| RECORDS PROVIDED |

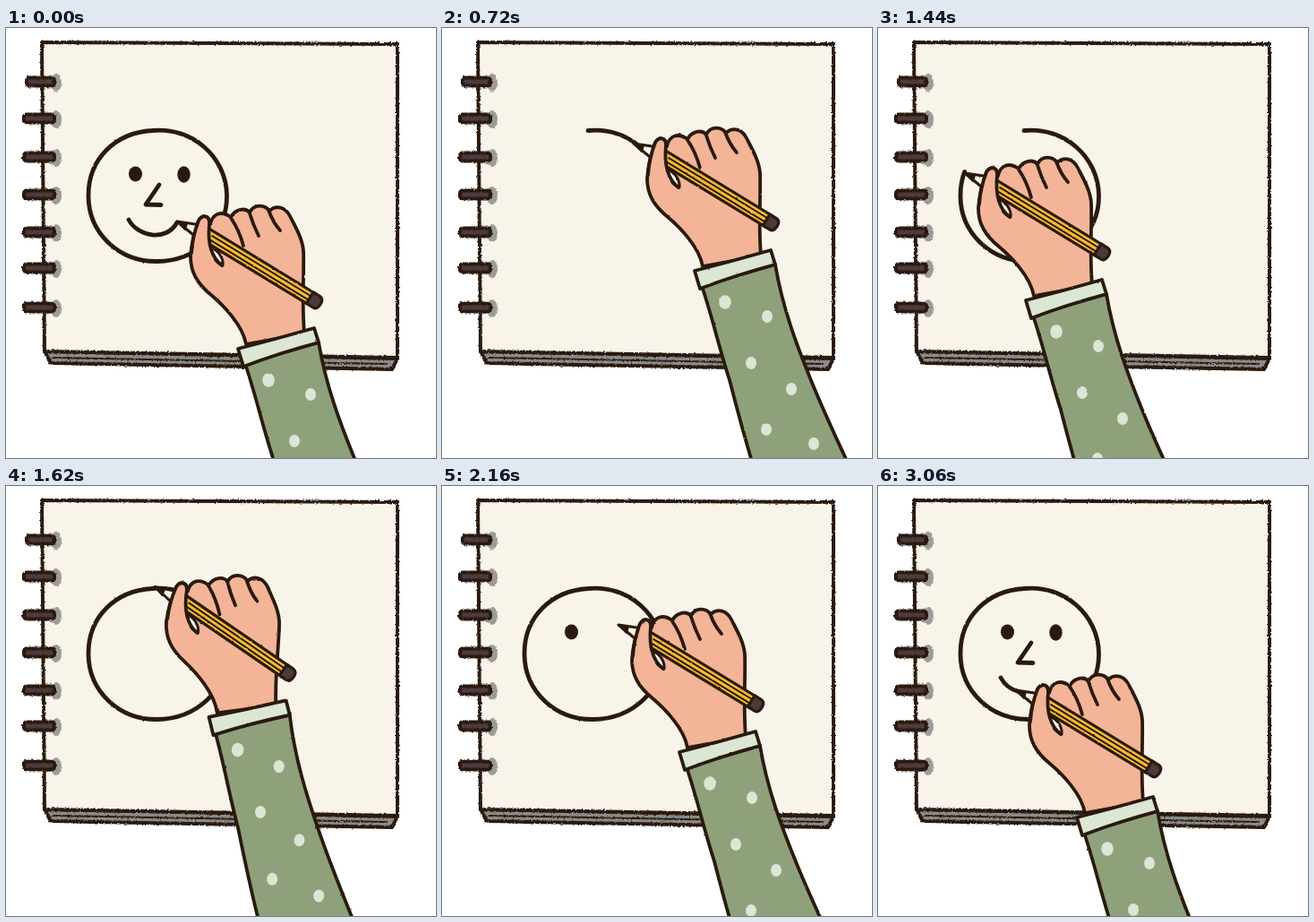
These frames come from a looping animation (480 px wide and 480 px high, 3.24 s). An HTML page:

```html
<!DOCTYPE html>
<html lang="en">
<head>
<meta charset="utf-8">
<title>Drawing a face</title>
<style>
html, body { margin: 0; height: 100%; overflow: hidden; background: #fff; }
svg { display: block; width: 100vw; height: 100vh; }
.ink { stroke: #2a1a0e; stroke-linecap: round; stroke-linejoin: round; }
.line { fill: none; }
.skin { fill: #f3b498; }
.pale { fill: #dce6d4; }
</style>
</head>
<body>
<svg viewBox="0 0 480 480">
  <defs>
    <filter id="rough" filterUnits="userSpaceOnUse" x="0" y="0" width="480" height="480" color-interpolation-filters="sRGB">
      <feTurbulence type="fractalNoise" baseFrequency=".45" numOctaves="2" seed="4"/>
      <feDisplacementMap in="SourceGraphic" scale="3" xChannelSelector="R" yChannelSelector="G"/>
    </filter>
    <filter id="soft" filterUnits="userSpaceOnUse" x="0" y="0" width="480" height="480" color-interpolation-filters="sRGB">
      <feTurbulence type="fractalNoise" baseFrequency=".25" seed="9"/>
      <feDisplacementMap in="SourceGraphic" scale="2" xChannelSelector="R" yChannelSelector="G"/>
    </filter>
  </defs>

  <g id="book" class="ink" filter="url(#rough)" stroke-width="4">
    <path fill="#8c8b89" d="M43 361L50 374L431 381L437 369Z"/>
    <path class="line" stroke-width="2" d="M52 368L425 375"/>
    <path fill="#f8f4ea" d="M40 16L437 18L437 368L43 361Z"/>
    <g id="rings"></g>
  </g>

  <g filter="url(#soft)">
    <g id="face" class="ink" stroke-width="4.8">
      <path class="line" pathLength="1" d="M163 114.5C208 110 246 144 246.500 187C247 229 212 260 169 260.500C126 261 92 229 92 187C92 146 122 117 163 114.500"/>
      <ellipse cx="144.500" cy="163" rx="7.500" ry="8.500" fill="#2a1a0e" stroke="none"/>
      <ellipse cx="198.500" cy="163.500" rx="7.200" ry="9.300" fill="#2a1a0e" stroke="none"/>
      <path class="line" pathLength="1" d="M171 175L156 197L173 197.500"/>
      <path class="line" pathLength="1" d="M137 214C147 233 179 239 191 217"/>
    </g>
  </g>

  <g filter="url(#soft)">
    <g id="hand" class="ink" stroke-width="3.8">
      <path fill="#8fa17a" d="M239 274C250 306 258 342 270 379C279 414 287 444 298 480L310 520L424 520L406 480C390 446 372 407 360 377C345 340 329 298 321 250Z"/>
      <g id="dots" class="pale" stroke="none"></g>
      <path class="skin" d="M240 252C236 230 214 208 201 197C185 184 178 171 178 154C179 140 183 124 187 114C191 107 199 107 200 118C203 105 213 103 223 110C228 101 239 99 244 105C248 96 260 95 266 103C274 96 284 99 289 109C295 121 303 134 304 148C305 174 302 206 305 240Z"/>
      <path class="line" d="M223 111Q232 124 237 142M244 106Q248 119 254 131M265 102Q270 116 278 125"/>
      <path class="pale" d="M231 257Q274 246 316 234L321 250Q276 262 237 277Z"/>
      <path fill="#f7f1e4" stroke-width="3" d="M163 115L190 119L186 134Z"/>
      <path fill="#2a1a0e" stroke-width="2" d="M163 115L174 117L172 124Z"/>
      <g transform="translate(201 133) rotate(31.400)" stroke-width="3.200">
        <path fill="#f6bb35" d="M-8 -7.300H132V7.300H-8Z"/>
        <path class="line" stroke-width="2" d="M0 -2.300H130M0 2.700H130"/>
        <path fill="#4b393b" d="M129 -7.300H138Q143 -7 143 0Q143 7 138 7.300H129Z"/>
      </g>
      <path fill="#fcf9f2" stroke-width="3" d="M201 144C209 147 215 156 214 164C206 161 202 154 201 144Z"/>
      <path class="skin" stroke="none" d="M180 150C181 136 184 123 188 114C192 107 199 108 199 117C197 131 199 146 206 155L198 165L183 162Z"/>
      <path class="line" d="M179 150C180 137 183 124 187 114C191 107 199 108 199 117C197 136 200 154 213 164"/>
    </g>
  </g>
</svg>
<script>
const STEP = 180;
// Pencil tip x, y, drawing progress (one unit per stroke), hand tilt
const poses = [
  [191, 216, 5], [236, 254, 5], [236, 254, 5],
  [163, 115, 0], [214, 129, .12], [246, 188, .27], [204, 252, .44],
  [119, 242, .63], [97, 162, .82], [166, 112.5, 1, 3],
  [143, 159, 1.6], [146, 165, 2],
  [197, 155, 2], [199, 164, 2.7],
  [172, 176, 3], [172, 197, 4],
  [137, 214, 4], [154, 228, 4.4]
];
const byId = id => document.getElementById(id);
const hand = byId('hand');
const strokes = [...byId('face').children];

byId('rings').innerHTML = [60, 101, 144, 186, 228, 268, 312].map((y, i) => {
  const x = i ? 20 : 23;
  return `<ellipse cx="56" cy="${y + 1}" rx="6" ry="10" fill="#9d9a97" stroke="none"/>
    <rect x="${x}" y="${y - 4.5}" width="${54 - x}" height="9" rx="3" fill="#4d3b3f"/>`;
}).join('');

byId('dots').innerHTML = [
  [265, 292], [312, 308], [294, 360], [339, 389], [311, 434], [364, 450], [337, 482]
].map(([x, y], i) => {
  const r = i ? 6 : 6.8;
  return `<ellipse cx="${x}" cy="${y}" rx="${r}" ry="${r + 1}"/>`;
}).join('');

function reveal(el, part) {
  el.style.display = part > 0 ? '' : 'none';
  if (el.tagName === 'ellipse') {
    const x = el.getAttribute('cx'), y = el.getAttribute('cy');
    el.setAttribute('transform', `translate(${x} ${y}) scale(${part}) translate(${-x} ${-y})`);
  } else {
    el.setAttribute('stroke-dasharray', part < 1 ? `${part} 2` : 'none');
  }
}

let shown = -1;
function draw(now) {
  const step = Math.floor(now / STEP) % poses.length;
  if (step !== shown) {
    shown = step;
    const [x, y, progress, tilt = 0] = poses[step];
    hand.setAttribute('transform', `translate(${x} ${y}) rotate(${tilt}) translate(-163 -115)`);
    strokes.forEach((el, i) => reveal(el, Math.min(1, Math.max(0, progress - i))));
  }
  requestAnimationFrame(draw);
}
draw(performance.now());
</script>
</body>
</html>
```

| EXERCISE DESCRIPTION |
Each entry above should come back word for word, and no picture should come with it.

| RESULT |
These frames come from a looping animation (480 px wide and 480 px high, 3.24 s). An HTML page:

```html
<!DOCTYPE html>
<html lang="en">
<head>
<meta charset="utf-8">
<title>Drawing a face</title>
<style>
html, body { margin: 0; height: 100%; overflow: hidden; background: #fff; }
svg { display: block; width: 100vw; height: 100vh; }
.ink { stroke: #2a1a0e; stroke-linecap: round; stroke-linejoin: round; }
.line { fill: none; }
.skin { fill: #f3b498; }
.pale { fill: #dce6d4; }
</style>
</head>
<body>
<svg viewBox="0 0 480 480">
  <defs>
    <filter id="rough" filterUnits="userSpaceOnUse" x="0" y="0" width="480" height="480" color-interpolation-filters="sRGB">
      <feTurbulence type="fractalNoise" baseFrequency=".45" numOctaves="2" seed="4"/>
      <feDisplacementMap in="SourceGraphic" scale="3" xChannelSelector="R" yChannelSelector="G"/>
    </filter>
    <filter id="soft" filterUnits="userSpaceOnUse" x="0" y="0" width="480" height="480" color-interpolation-filters="sRGB">
      <feTurbulence type="fractalNoise" baseFrequency=".25" seed="9"/>
      <feDisplacementMap in="SourceGraphic" scale="2" xChannelSelector="R" yChannelSelector="G"/>
    </filter>
  </defs>

  <g id="book" class="ink" filter="url(#rough)" stroke-width="4">
    <path fill="#8c8b89" d="M43 361L50 374L431 381L437 369Z"/>
    <path class="line" stroke-width="2" d="M52 368L425 375"/>
    <path fill="#f8f4ea" d="M40 16L437 18L437 368L43 361Z"/>
    <g id="rings"></g>
  </g>

  <g filter="url(#soft)">
    <g id="face" class="ink" stroke-width="4.8">
      <path class="line" pathLength="1" d="M163 114.5C208 110 246 144 246.500 187C247 229 212 260 169 260.500C126 261 92 229 92 187C92 146 122 117 163 114.500"/>
      <ellipse cx="144.500" cy="163" rx="7.500" ry="8.500" fill="#2a1a0e" stroke="none"/>
      <ellipse cx="198.500" cy="163.500" rx="7.200" ry="9.300" fill="#2a1a0e" stroke="none"/>
      <path class="line" pathLength="1" d="M171 175L156 197L173 197.500"/>
      <path class="line" pathLength="1" d="M137 214C147 233 179 239 191 217"/>
    </g>
  </g>

  <g filter="url(#soft)">
    <g id="hand" class="ink" stroke-width="3.8">
      <path fill="#8fa17a" d="M239 274C250 306 258 342 270 379C279 414 287 444 298 480L310 520L424 520L406 480C390 446 372 407 360 377C345 340 329 298 321 250Z"/>
      <g id="dots" class="pale" stroke="none"></g>
      <path class="skin" d="M240 252C236 230 214 208 201 197C185 184 178 171 178 154C179 140 183 124 187 114C191 107 199 107 200 118C203 105 213 103 223 110C228 101 239 99 244 105C248 96 260 95 266 103C274 96 284 99 289 109C295 121 303 134 304 148C305 174 302 206 305 240Z"/>
      <path class="line" d="M223 111Q232 124 237 142M244 106Q248 119 254 131M265 102Q270 116 278 125"/>
      <path class="pale" d="M231 257Q274 246 316 234L321 250Q276 262 237 277Z"/>
      <path fill="#f7f1e4" stroke-width="3" d="M163 115L190 119L186 134Z"/>
      <path fill="#2a1a0e" stroke-width="2" d="M163 115L174 117L172 124Z"/>
      <g transform="translate(201 133) rotate(31.400)" stroke-width="3.200">
        <path fill="#f6bb35" d="M-8 -7.300H132V7.300H-8Z"/>
        <path class="line" stroke-width="2" d="M0 -2.300H130M0 2.700H130"/>
        <path fill="#4b393b" d="M129 -7.300H138Q143 -7 143 0Q143 7 138 7.300H129Z"/>
      </g>
      <path fill="#fcf9f2" stroke-width="3" d="M201 144C209 147 215 156 214 164C206 161 202 154 201 144Z"/>
      <path class="skin" stroke="none" d="M180 150C181 136 184 123 188 114C192 107 199 108 199 117C197 131 199 146 206 155L198 165L183 162Z"/>
      <path class="line" d="M179 150C180 137 183 124 187 114C191 107 199 108 199 117C197 136 200 154 213 164"/>
    </g>
  </g>
</svg>
<script>
const STEP = 180;
// Pencil tip x, y, drawing progress (one unit per stroke), hand tilt
const poses = [
  [191, 216, 5], [236, 254, 5], [236, 254, 5],
  [163, 115, 0], [214, 129, .12], [246, 188, .27], [204, 252, .44],
  [119, 242, .63], [97, 162, .82], [166, 112.5, 1, 3],
  [143, 159, 1.6], [146, 165, 2],
  [197, 155, 2], [199, 164, 2.7],
  [172, 176, 3], [172, 197, 4],
  [137, 214, 4], [154, 228, 4.4]
];
const byId = id => document.getElementById(id);
const hand = byId('hand');
const strokes = [...byId('face').children];

byId('rings').innerHTML = [60, 101, 144, 186, 228, 268, 312].map((y, i) => {
  const x = i ? 20 : 23;
  return `<ellipse cx="56" cy="${y + 1}" rx="6" ry="10" fill="#9d9a97" stroke="none"/>
    <rect x="${x}" y="${y - 4.5}" width="${54 - x}" height="9" rx="3" fill="#4d3b3f"/>`;
}).join('');

byId('dots').innerHTML = [
  [265, 292], [312, 308], [294, 360], [339, 389], [311, 434], [364, 450], [337, 482]
].map(([x, y], i) => {
  const r = i ? 6 : 6.8;
  return `<ellipse cx="${x}" cy="${y}" rx="${r}" ry="${r + 1}"/>`;
}).join('');

function reveal(el, part) {
  el.style.display = part > 0 ? '' : 'none';
  if (el.tagName === 'ellipse') {
    const x = el.getAttribute('cx'), y = el.getAttribute('cy');
    el.setAttribute('transform', `translate(${x} ${y}) scale(${part}) translate(${-x} ${-y})`);
  } else {
    el.setAttribute('stroke-dasharray', part < 1 ? `${part} 2` : 'none');
  }
}

let shown = -1;
function draw(now) {
  const step = Math.floor(now / STEP) % poses.length;
  if (step !== shown) {
    shown = step;
    const [x, y, progress, tilt = 0] = poses[step];
    hand.setAttribute('transform', `translate(${x} ${y}) rotate(${tilt}) translate(-163 -115)`);
    strokes.forEach((el, i) => reveal(el, Math.min(1, Math.max(0, progress - i))));
  }
  requestAnimationFrame(draw);
}
draw(performance.now());
</script>
</body>
</html>
```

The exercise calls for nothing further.